Displacement is the phenomenon when a governee is not a dependent of its governor. In that case, the governee assumes another word as its head. Put differently, a catena is displaced if it has a head that is not its governor. Look at the tree (a) below:


Tree (a) shows what would have to be regarded as the accurate tree of What do you want? if one assumed government relationships between words. In fact, many dependency grammars do this, and that kind of dependency grammars views (a) as accurate. The problem is, though, that the dependency edge connecting What to its governor want crosses over the projection edges of the words do and you. The crossing of dependency edges and projection edges constitutes the signature of a displacement, which is known in the dependency grammatical literature as a discontinuity.

A catena-based dependency syntax pursues the option shown in tree (b). The displaced catena What is called a risen catena. The dashed dependency edge in (b) identifies What as a risen catena, and the g-subscript on want identifies this word as the governor of What. The risen catena (here: What) is said to have risen. The entire concept is called rising. Note that this term doesn't denote any notion of movement, but rather is to be understood metaphorically. Rising is seen as a constellation defined by the notion catena. A rising catena is the minimal catena that contains both the risen catena and its governor. In (b) the rising catena is What do...want.
Rising is constrained by the Rising Principle:

Rising Principle:

It must be the case that either (i) the head of a risen catena dominates the governor of that catena, or
(ii) the risen catena itself dominates its governor.

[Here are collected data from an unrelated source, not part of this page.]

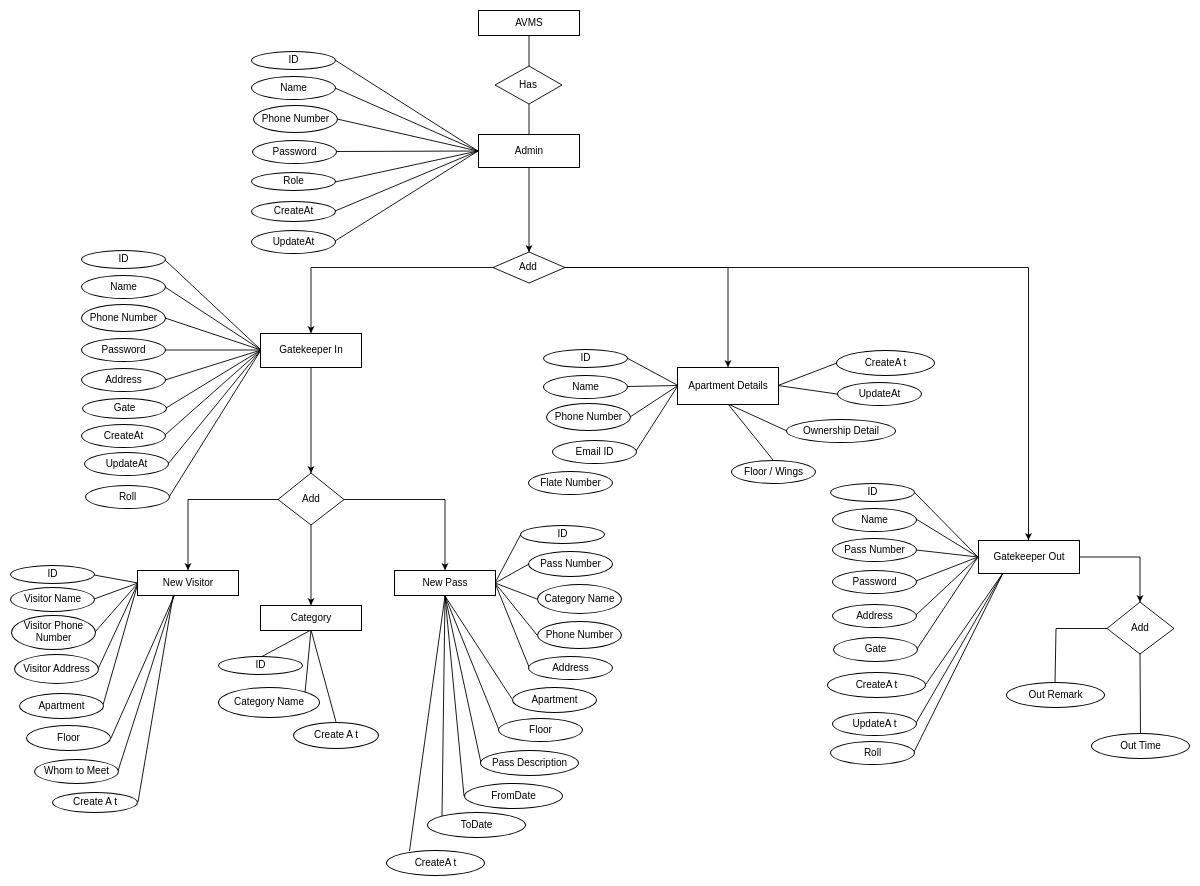
<!DOCTYPE html>
<html lang="en">
<head>
<meta charset="utf-8">
<title>AVMS entity relationship diagram</title>
<style>
:root { --ink: #000; --paper: #fff; }
* { box-sizing: border-box; }
html, body { margin: 0; background: var(--paper); }
.diagram { position: relative; width: 1200px; height: 886px; overflow: hidden; background: var(--paper); color: var(--ink); font: 10px/12px "Liberation Sans", Arial, sans-serif; }
.connectors { position: absolute; left: 0; top: 0; fill: none; stroke: var(--ink); stroke-width: .9; }
.connectors .arrow { marker-end: url(#arrowhead); }
.connectors polygon { fill: var(--paper); }
.entity, .attribute, .relation {
  --w: 85; --h: 24;
  position: absolute; left: calc(var(--x) * 1px); top: calc(var(--y) * 1px);
  width: calc(var(--w) * 1px); height: calc(var(--h) * 1px);
  display: flex; align-items: center; justify-content: center;
  text-align: center; white-space: nowrap; padding-bottom: 1px;
}
.entity, .attribute { border: 1px solid var(--ink); background: var(--paper); }
.entity { --w: 102; --h: 26; }
.attribute { border-radius: 50%; }
.flat { --h: 19; }
.low { --h: 21; }
.tall { --h: 28; }
.wide { --w: 99; --h: 26; }
.relation { --w: 68; --h: 20; }
</style>
</head>
<body>
<main class="diagram">
<svg class="connectors" width="1200" height="886" viewBox="0 0 1200 886" aria-hidden="true">
  <defs>
    <marker id="arrowhead" markerUnits="userSpaceOnUse" markerWidth="8" markerHeight="8" refX="7" refY="4" orient="auto">
      <path d="M0 0.5L7 4L0 7.5L1.8 4Z" fill="#000" stroke="none"/>
    </marker>
  </defs>
  <g class="flow">
    <path d="M529 36V66M529 104V135"/>
    <path class="arrow" d="M529 168V252"/>
    <path class="arrow" d="M493 267.5H311V333"/>
    <path class="arrow" d="M565 267.5H728V367"/>
    <path class="arrow" d="M565 267.5H1028.5V540"/>
    <path class="arrow" d="M311 367V473"/>
    <path class="arrow" d="M278 499.5H188V570"/>
    <path class="arrow" d="M311 525V605"/>
    <path class="arrow" d="M344 499.5H445V570"/>
    <path class="arrow" d="M1079 557H1140V602"/>
    <path d="M1107 628.5H1056L1055 684M1140 654L1140.5 735"/>
  </g>
  <g class="attribute-links">
    <path d="M335 60L478 151L335 88M337 119L478 151L336 151.5M335 182L478 151L335 211M335 241L478 151"/>
    <path d="M165 260L261 350L165 287M165 318L261 350L165 350M165 380L261 350L166 408M165 435L261 350L168 464M169 497L261 350"/>
    <path d="M627 358L678 385.5L627 386.5M630 417L678 385.5L636 451M837 363L778 385.5L837 394M787 431L728 404L773 460"/>
    <path d="M94 575L138 583L94 599M95 632L138 583L98 669M103 705L138 583M111 738L174 596L118 771M138 802L173 596"/>
    <path d="M261 657L311 630L305 693M311 630L336 722"/>
    <path d="M521 534L495 583L529 564M537 599L495 583L537 635M495 583L529 667"/>
    <path d="M512 699L445 596L499 730M481 763L445 596L464 796M442 816L445 596L409.5 851"/>
    <path d="M914 492L978 557L916 519M916 550L978 557L916 581M916 615L978 557L917 649M926 684L1003 573L916 723M914 752L1003 573"/>
  </g>
  <g class="relation-shapes">
    <polygon points="529,66 562,85 529,104 495,85"/>
    <polygon points="529,252 565,267.5 529,283 493,267.5"/>
    <polygon points="311,473 344,499.5 311,525 278,499.5"/>
    <polygon points="1140,602 1174,628.5 1140,654 1107,628.5"/>
  </g>
</svg>

<section aria-label="Relations">
  <div class="relation" style="--x:494;--y:75">Has</div>
  <div class="relation" style="--x:494;--y:257">Add</div>
  <div class="relation" style="--x:277;--y:489">Add</div>
  <div class="relation" style="--x:1106;--y:618">Add</div>
</section>

<section aria-label="AVMS">
  <div class="entity" style="--x:478;--y:10">AVMS</div>
</section>

<section aria-label="Admin">
  <div class="entity" style="--x:478;--y:134;--h:34">Admin</div>
  <div class="attribute flat" style="--x:251;--y:51">ID</div>
  <div class="attribute" style="--x:251;--y:76">Name</div>
  <div class="attribute tall" style="--x:253;--y:105">Phone Number</div>
  <div class="attribute" style="--x:252;--y:140">Password</div>
  <div class="attribute flat" style="--x:251;--y:172">Role</div>
  <div class="attribute low" style="--x:251;--y:201">CreateAt</div>
  <div class="attribute" style="--x:251;--y:230">UpdateAt</div>
</section>

<section aria-label="Gatekeeper In">
  <div class="entity" style="--x:260;--y:333;--h:35">Gatekeeper In</div>
  <div class="attribute flat" style="--x:81;--y:250">ID</div>
  <div class="attribute" style="--x:81;--y:275">Name</div>
  <div class="attribute tall" style="--x:81;--y:304">Phone Number</div>
  <div class="attribute" style="--x:81;--y:338">Password</div>
  <div class="attribute" style="--x:81;--y:368">Address</div>
  <div class="attribute low" style="--x:82;--y:398">Gate</div>
  <div class="attribute" style="--x:81;--y:424">CreateAt</div>
  <div class="attribute" style="--x:84;--y:452">UpdateAt</div>
  <div class="attribute" style="--x:85;--y:485">Roll</div>
</section>

<section aria-label="Apartment Details">
  <div class="entity" style="--x:677;--y:367;--h:38">Apartment Details</div>
  <div class="attribute flat" style="--x:543;--y:349">ID</div>
  <div class="attribute" style="--x:543;--y:375">Name</div>
  <div class="attribute tall" style="--x:546;--y:403">Phone Number</div>
  <div class="attribute" style="--x:552;--y:440">Email ID</div>
  <div class="attribute" style="--x:528;--y:471">Flate Number</div>
  <div class="attribute wide" style="--x:836;--y:350">CreateA t</div>
  <div class="attribute" style="--x:837;--y:382">UpdateAt</div>
  <div class="attribute" style="--x:786;--y:419;--w:110">Ownership Detail</div>
  <div class="attribute" style="--x:731;--y:460">Floor / Wings</div>
</section>

<section aria-label="New Visitor">
  <div class="entity" style="--x:137;--y:570">New Visitor</div>
  <div class="attribute flat" style="--x:10;--y:565">ID</div>
  <div class="attribute" style="--x:10;--y:587;--h:25">Visitor Name</div>
  <div class="attribute" style="--x:11;--y:615;--h:35">Visitor Phone<br>Number</div>
  <div class="attribute" style="--x:14;--y:654;--h:30">Visitor Address</div>
  <div class="attribute" style="--x:19;--y:693;--h:26">Apartment</div>
  <div class="attribute" style="--x:26;--y:725;--h:26">Floor</div>
  <div class="attribute" style="--x:34;--y:759;--h:25">Whom to Meet</div>
  <div class="attribute low" style="--x:52;--y:792;--w:86">Create A t</div>
</section>

<section aria-label="Category">
  <div class="entity" style="--x:260;--y:605">Category</div>
  <div class="attribute flat" style="--x:218;--y:656">ID</div>
  <div class="attribute" style="--x:218;--y:687;--w:102;--h:31">Category Name</div>
  <div class="attribute" style="--x:293;--y:722;--w:86;--h:27">Create A t</div>
</section>

<section aria-label="New Pass">
  <div class="entity" style="--x:394;--y:570">New Pass</div>
  <div class="attribute flat" style="--x:520;--y:525">ID</div>
  <div class="attribute" style="--x:528;--y:551;--h:26">Pass Number</div>
  <div class="attribute" style="--x:537;--y:584;--h:30">Category Name</div>
  <div class="attribute" style="--x:537;--y:621;--h:28">Phone Number</div>
  <div class="attribute" style="--x:528;--y:656">Address</div>
  <div class="attribute" style="--x:512;--y:687;--h:26">Apartment</div>
  <div class="attribute" style="--x:498;--y:718">Floor</div>
  <div class="attribute wide" style="--x:480;--y:750">Pass Description</div>
  <div class="attribute wide" style="--x:464;--y:783">FromDate</div>
  <div class="attribute wide" style="--x:427;--y:812">ToDate</div>
  <div class="attribute wide" style="--x:386;--y:850">CreateA t</div>
</section>

<section aria-label="Gatekeeper Out">
  <div class="entity" style="--x:978;--y:540;--h:34">Gatekeeper Out</div>
  <div class="attribute flat" style="--x:830;--y:483">ID</div>
  <div class="attribute" style="--x:832;--y:508">Name</div>
  <div class="attribute" style="--x:832;--y:538">Pass Number</div>
  <div class="attribute" style="--x:832;--y:570">Password</div>
  <div class="attribute" style="--x:832;--y:604">Address</div>
  <div class="attribute" style="--x:833;--y:637;--h:25">Gate</div>
  <div class="attribute wide" style="--x:827;--y:672">CreateA t</div>
  <div class="attribute" style="--x:832;--y:712">UpdateA t</div>
  <div class="attribute" style="--x:830;--y:741">Roll</div>
  <div class="attribute wide" style="--x:1006;--y:682">Out Remark</div>
  <div class="attribute wide" style="--x:1091;--y:733">Out Time</div>
</section>
</main>
</body>
</html>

The type of displacement shown in (a-b) is called wh-displacement. There are, however, other forms of displacement which will be briefly discussed below.